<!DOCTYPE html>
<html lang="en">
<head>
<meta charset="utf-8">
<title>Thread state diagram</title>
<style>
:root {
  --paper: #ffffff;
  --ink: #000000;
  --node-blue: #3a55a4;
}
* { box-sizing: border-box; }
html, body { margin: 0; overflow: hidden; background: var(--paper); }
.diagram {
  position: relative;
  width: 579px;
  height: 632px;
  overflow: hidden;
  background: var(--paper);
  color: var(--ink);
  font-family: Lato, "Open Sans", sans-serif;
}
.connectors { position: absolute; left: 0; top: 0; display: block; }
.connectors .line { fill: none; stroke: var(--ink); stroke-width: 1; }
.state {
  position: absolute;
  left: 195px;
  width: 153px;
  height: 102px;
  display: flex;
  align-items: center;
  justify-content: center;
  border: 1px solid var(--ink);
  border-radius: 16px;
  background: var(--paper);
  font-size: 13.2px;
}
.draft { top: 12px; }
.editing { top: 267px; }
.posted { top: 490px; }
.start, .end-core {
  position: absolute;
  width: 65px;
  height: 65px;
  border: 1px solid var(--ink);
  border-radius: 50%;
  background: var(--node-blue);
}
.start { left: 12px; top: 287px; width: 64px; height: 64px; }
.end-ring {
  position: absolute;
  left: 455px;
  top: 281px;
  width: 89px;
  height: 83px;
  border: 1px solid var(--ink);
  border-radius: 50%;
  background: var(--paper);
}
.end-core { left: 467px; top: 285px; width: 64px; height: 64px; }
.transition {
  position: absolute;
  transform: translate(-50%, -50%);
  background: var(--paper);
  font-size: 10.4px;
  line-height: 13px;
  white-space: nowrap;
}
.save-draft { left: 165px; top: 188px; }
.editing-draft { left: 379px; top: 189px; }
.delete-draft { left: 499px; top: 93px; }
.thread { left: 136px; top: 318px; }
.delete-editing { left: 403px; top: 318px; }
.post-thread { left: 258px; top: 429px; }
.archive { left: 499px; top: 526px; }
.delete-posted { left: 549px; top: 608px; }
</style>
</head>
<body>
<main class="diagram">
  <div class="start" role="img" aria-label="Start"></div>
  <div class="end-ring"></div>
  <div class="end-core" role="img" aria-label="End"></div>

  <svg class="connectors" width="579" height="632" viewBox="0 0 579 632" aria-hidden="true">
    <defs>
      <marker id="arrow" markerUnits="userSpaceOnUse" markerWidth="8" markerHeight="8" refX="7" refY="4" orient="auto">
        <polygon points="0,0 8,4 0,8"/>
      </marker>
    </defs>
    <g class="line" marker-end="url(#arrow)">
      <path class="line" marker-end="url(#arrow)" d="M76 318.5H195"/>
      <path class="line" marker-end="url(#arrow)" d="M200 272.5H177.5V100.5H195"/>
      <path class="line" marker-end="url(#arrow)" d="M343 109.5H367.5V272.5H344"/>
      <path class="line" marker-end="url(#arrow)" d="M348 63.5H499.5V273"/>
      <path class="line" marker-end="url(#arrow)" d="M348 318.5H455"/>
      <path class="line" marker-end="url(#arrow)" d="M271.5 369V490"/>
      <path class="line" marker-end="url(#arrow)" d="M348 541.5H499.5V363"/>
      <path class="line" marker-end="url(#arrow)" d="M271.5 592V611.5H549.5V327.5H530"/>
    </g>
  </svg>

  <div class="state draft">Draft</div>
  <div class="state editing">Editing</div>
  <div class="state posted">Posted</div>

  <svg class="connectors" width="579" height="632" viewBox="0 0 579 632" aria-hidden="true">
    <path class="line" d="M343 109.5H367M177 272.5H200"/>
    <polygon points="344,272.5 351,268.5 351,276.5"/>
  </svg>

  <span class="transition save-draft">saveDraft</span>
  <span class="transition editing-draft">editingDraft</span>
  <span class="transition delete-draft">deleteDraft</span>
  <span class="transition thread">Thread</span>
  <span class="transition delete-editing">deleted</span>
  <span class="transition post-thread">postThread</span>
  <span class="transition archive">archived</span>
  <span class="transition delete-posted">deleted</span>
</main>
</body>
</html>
┄┄┄┄┄┄
● **EXERCISE BRIEF**:
Copy every record exactly, leaving each line intact.

● **WRITTEN SOLUTION**:
<!DOCTYPE html>
<html lang="en">
<head>
<meta charset="utf-8">
<title>Thread state diagram</title>
<style>
:root {
  --paper: #ffffff;
  --ink: #000000;
  --node-blue: #3a55a4;
}
* { box-sizing: border-box; }
html, body { margin: 0; overflow: hidden; background: var(--paper); }
.diagram {
  position: relative;
  width: 579px;
  height: 632px;
  overflow: hidden;
  background: var(--paper);
  color: var(--ink);
  font-family: Lato, "Open Sans", sans-serif;
}
.connectors { position: absolute; left: 0; top: 0; display: block; }
.connectors .line { fill: none; stroke: var(--ink); stroke-width: 1; }
.state {
  position: absolute;
  left: 195px;
  width: 153px;
  height: 102px;
  display: flex;
  align-items: center;
  justify-content: center;
  border: 1px solid var(--ink);
  border-radius: 16px;
  background: var(--paper);
  font-size: 13.2px;
}
.draft { top: 12px; }
.editing { top: 267px; }
.posted { top: 490px; }
.start, .end-core {
  position: absolute;
  width: 65px;
  height: 65px;
  border: 1px solid var(--ink);
  border-radius: 50%;
  background: var(--node-blue);
}
.start { left: 12px; top: 287px; width: 64px; height: 64px; }
.end-ring {
  position: absolute;
  left: 455px;
  top: 281px;
  width: 89px;
  height: 83px;
  border: 1px solid var(--ink);
  border-radius: 50%;
  background: var(--paper);
}
.end-core { left: 467px; top: 285px; width: 64px; height: 64px; }
.transition {
  position: absolute;
  transform: translate(-50%, -50%);
  background: var(--paper);
  font-size: 10.4px;
  line-height: 13px;
  white-space: nowrap;
}
.save-draft { left: 165px; top: 188px; }
.editing-draft { left: 379px; top: 189px; }
.delete-draft { left: 499px; top: 93px; }
.thread { left: 136px; top: 318px; }
.delete-editing { left: 403px; top: 318px; }
.post-thread { left: 258px; top: 429px; }
.archive { left: 499px; top: 526px; }
.delete-posted { left: 549px; top: 608px; }
</style>
</head>
<body>
<main class="diagram">
  <div class="start" role="img" aria-label="Start"></div>
  <div class="end-ring"></div>
  <div class="end-core" role="img" aria-label="End"></div>

  <svg class="connectors" width="579" height="632" viewBox="0 0 579 632" aria-hidden="true">
    <defs>
      <marker id="arrow" markerUnits="userSpaceOnUse" markerWidth="8" markerHeight="8" refX="7" refY="4" orient="auto">
        <polygon points="0,0 8,4 0,8"/>
      </marker>
    </defs>
    <g class="line" marker-end="url(#arrow)">
      <path class="line" marker-end="url(#arrow)" d="M76 318.5H195"/>
      <path class="line" marker-end="url(#arrow)" d="M200 272.5H177.5V100.5H195"/>
      <path class="line" marker-end="url(#arrow)" d="M343 109.5H367.5V272.5H344"/>
      <path class="line" marker-end="url(#arrow)" d="M348 63.5H499.5V273"/>
      <path class="line" marker-end="url(#arrow)" d="M348 318.5H455"/>
      <path class="line" marker-end="url(#arrow)" d="M271.5 369V490"/>
      <path class="line" marker-end="url(#arrow)" d="M348 541.5H499.5V363"/>
      <path class="line" marker-end="url(#arrow)" d="M271.5 592V611.5H549.5V327.5H530"/>
    </g>
  </svg>

  <div class="state draft">Draft</div>
  <div class="state editing">Editing</div>
  <div class="state posted">Posted</div>

  <svg class="connectors" width="579" height="632" viewBox="0 0 579 632" aria-hidden="true">
    <path class="line" d="M343 109.5H367M177 272.5H200"/>
    <polygon points="344,272.5 351,268.5 351,276.5"/>
  </svg>

  <span class="transition save-draft">saveDraft</span>
  <span class="transition editing-draft">editingDraft</span>
  <span class="transition delete-draft">deleteDraft</span>
  <span class="transition thread">Thread</span>
  <span class="transition delete-editing">deleted</span>
  <span class="transition post-thread">postThread</span>
  <span class="transition archive">archived</span>
  <span class="transition delete-posted">deleted</span>
</main>
</body>
</html>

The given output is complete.